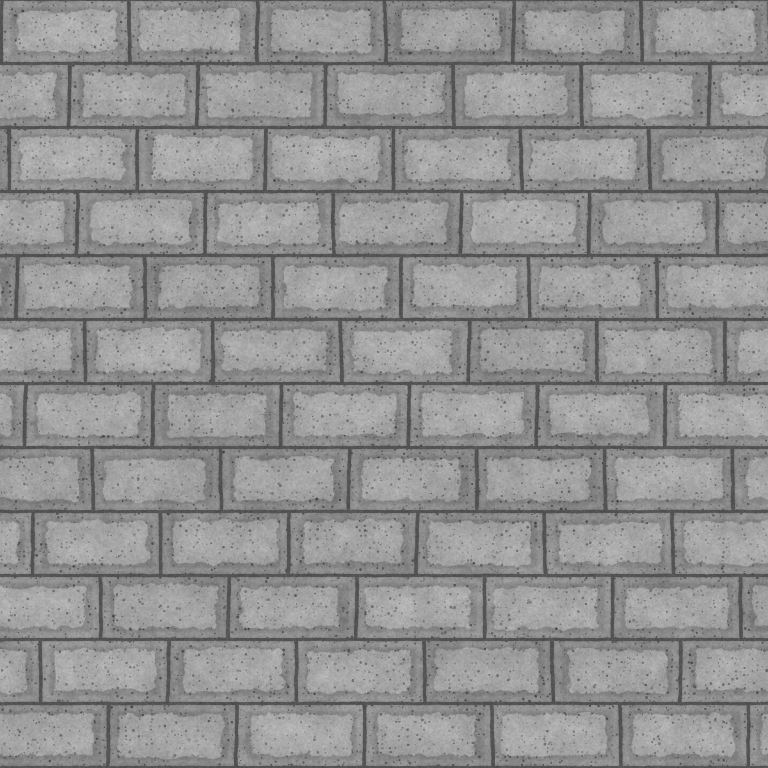
Reproduce this texture procedurally as a WebGL 2 fragment shader.

```glsl
#version 300 es
precision highp float;

#define ROWS 12.0
#define ROW_DRIFT 0.061
#define JOINT_HALF vec2(0.028, 0.024)
#define PANEL_HALF vec2(0.80, 0.325)
#define PANEL_ROUGHNESS 0.13
#define JOINT_GREY 0.325
#define FRAME_GREY 0.562
#define RECESS_GREY 0.505
#define PANEL_GREY 0.642
#define GRAIN 0.10
#define PORE_CHANCE 0.20

uniform vec2 u_resolution;
out vec4 fragColor;

float hash(vec2 p) {
    vec3 q = fract(p.xyx * 0.1031);
    q += dot(q, q.yzx + 33.33);
    return fract((q.x + q.y) * q.z);
}

float noise(vec2 p) {
    vec2 i = floor(p), f = fract(p);
    f = f * f * (3.0 - 2.0 * f);
    return mix(mix(hash(i), hash(i + vec2(1, 0)), f.x),
               mix(hash(i + vec2(0, 1)), hash(i + vec2(1, 1)), f.x), f.y);
}

// Layered noise, centred on zero
float fbm(vec2 p) {
    float sum = 0.0, amp = 0.5;
    for (int i = 0; i < 4; i++) {
        sum += amp * (noise(p) - 0.5);
        p = p * 2.03 + 17.3;
        amp *= 0.5;
    }
    return sum;
}

float boxDistance(vec2 p, vec2 halfSize, float radius) {
    vec2 d = abs(p) - halfSize + radius;
    return length(max(d, 0.0)) + min(max(d.x, d.y), 0.0) - radius;
}

// Scattered dark pits, each kept inside its own cell
float pores(vec2 p, float pixel) {
    float dark = 0.0;
    for (int i = 0; i < 2; i++) {
        float scale = 9.0 + 6.0 * float(i);
        vec2 q = p * scale + 41.0 * float(i);
        vec2 cell = floor(q);
        vec2 centre = 0.25 + 0.5 * vec2(hash(cell + 3.1), hash(cell + 57.7));
        float size = mix(0.008, 0.021, pow(hash(cell + 91.3), 2.0));
        float d = length(fract(q) - centre) / scale - size;
        float present = step(hash(cell + 23.9), PORE_CHANCE);
        float depth = mix(0.35, 1.0, hash(cell + 71.1));
        dark = max(dark, present * depth * (1.0 - smoothstep(-0.5 * pixel, 0.7 * pixel, d)));
    }
    return dark;
}

void main() {
    // Square units of one course height, counted from the top
    vec2 uv = gl_FragCoord.xy / u_resolution;
    vec2 p = vec2(uv.x, 1.0 - uv.y) * ROWS + vec2(0.0, 0.008);
    float pixel = ROWS / u_resolution.y;

    // Running bond with a slow sideways drift; each block is 2 by 1
    float row = floor(p.y);
    float x = p.x - mod(row, 2.0) - 0.023 - ROW_DRIFT * row;
    vec2 id = vec2(floor(x * 0.5), row) + 40.0;
    vec2 local = vec2(mod(x, 2.0) - 1.0, fract(p.y) - 0.5);
    float tone = hash(id) - 0.5;

    // Slightly leaning, uneven joints
    float lean = (hash(vec2(floor(x * 0.5 + 0.5), row) + 130.0) - 0.5) * 0.06;
    float sideways = x + lean * local.y + 0.03 * fbm(p * 5.0);
    float upright = abs(mod(sideways + 1.0, 2.0) - 1.0) - JOINT_HALF.x;
    float level = 0.5 - abs(local.y + 0.016 * fbm(p * 6.0 + 9.0)) - JOINT_HALF.y;
    float jointDistance = min(upright, level) + 0.012 * fbm(p * 22.0);

    // Raised panel with a ragged outline, inside a straight recess
    vec2 shift = vec2(hash(id + 5.0), hash(id + 11.0)) - 0.5;
    vec2 size = PANEL_HALF + vec2(0.07, 0.03) * (vec2(hash(id + 17.0), hash(id + 29.0)) - 0.5);
    vec2 centred = local - shift * vec2(0.08, 0.035) + vec2(0.015, 0.012);
    float ragged = PANEL_ROUGHNESS * (fbm(p * 6.0 + 31.0) + 0.5 * fbm(p * 15.0));
    float panelDistance = boxDistance(centred, size, 0.06) + ragged;
    float recessDistance = boxDistance(local - vec2(0.01, 0.0), vec2(0.87, 0.385), 0.02)
                         + 0.025 * fbm(p * 9.0);

    // Frame, recess and panel greys
    float recess = 1.0 - smoothstep(-0.03, 0.025, recessDistance);
    float grey = mix(FRAME_GREY, RECESS_GREY, recess * (0.75 + 0.8 * fbm(p * 4.0 + 7.0)));
    grey -= 0.035 * exp(-max(panelDistance, 0.0) * 28.0);
    float panel = 1.0 - smoothstep(-0.012 - 0.5 * pixel, 0.008 + 0.5 * pixel, panelDistance);
    float panelGrey = PANEL_GREY + 0.025 * smoothstep(0.0, 0.25, -panelDistance) - 0.01;
    grey = mix(grey, panelGrey, panel);

    // Cloudy staining, sandy grain and pores
    grey += 0.035 * tone + 0.11 * fbm(p * 3.0 + 80.0) + 0.07 * fbm(p * 10.0 + 50.0);
    float grain = noise(p * 36.0) * 0.6 + noise(p * 62.0 + 13.0) * 0.4 - 0.5;
    grey += GRAIN * grain;
    grey -= 0.24 * pores(p, pixel);

    // Mortar lines with a soft worn edge
    grey -= 0.05 * exp(-max(jointDistance, 0.0) * 50.0);
    float joint = 1.0 - smoothstep(-0.6 * pixel, 0.6 * pixel, jointDistance);
    grey = mix(grey, JOINT_GREY + 0.07 * grain + 0.05 * fbm(p * 8.0), joint);

    fragColor = vec4(vec3(clamp(grey, 0.0, 1.0)), 1.0);
}
```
* * * * *
- ASSIGNMENT: Pull each line containing "smoothstep" from the records.

- ANSWER SPACE:
        dark = max(dark, present * depth * (1.0 - smoothstep(-0.5 * pixel, 0.7 * pixel, d)));
    float recess = 1.0 - smoothstep(-0.03, 0.025, recessDistance);
    float panel = 1.0 - smoothstep(-0.012 - 0.5 * pixel, 0.008 + 0.5 * pixel, panelDistance);
    float panelGrey = PANEL_GREY + 0.025 * smoothstep(0.0, 0.25, -panelDistance) - 0.01;
    float joint = 1.0 - smoothstep(-0.6 * pixel, 0.6 * pixel, jointDistance);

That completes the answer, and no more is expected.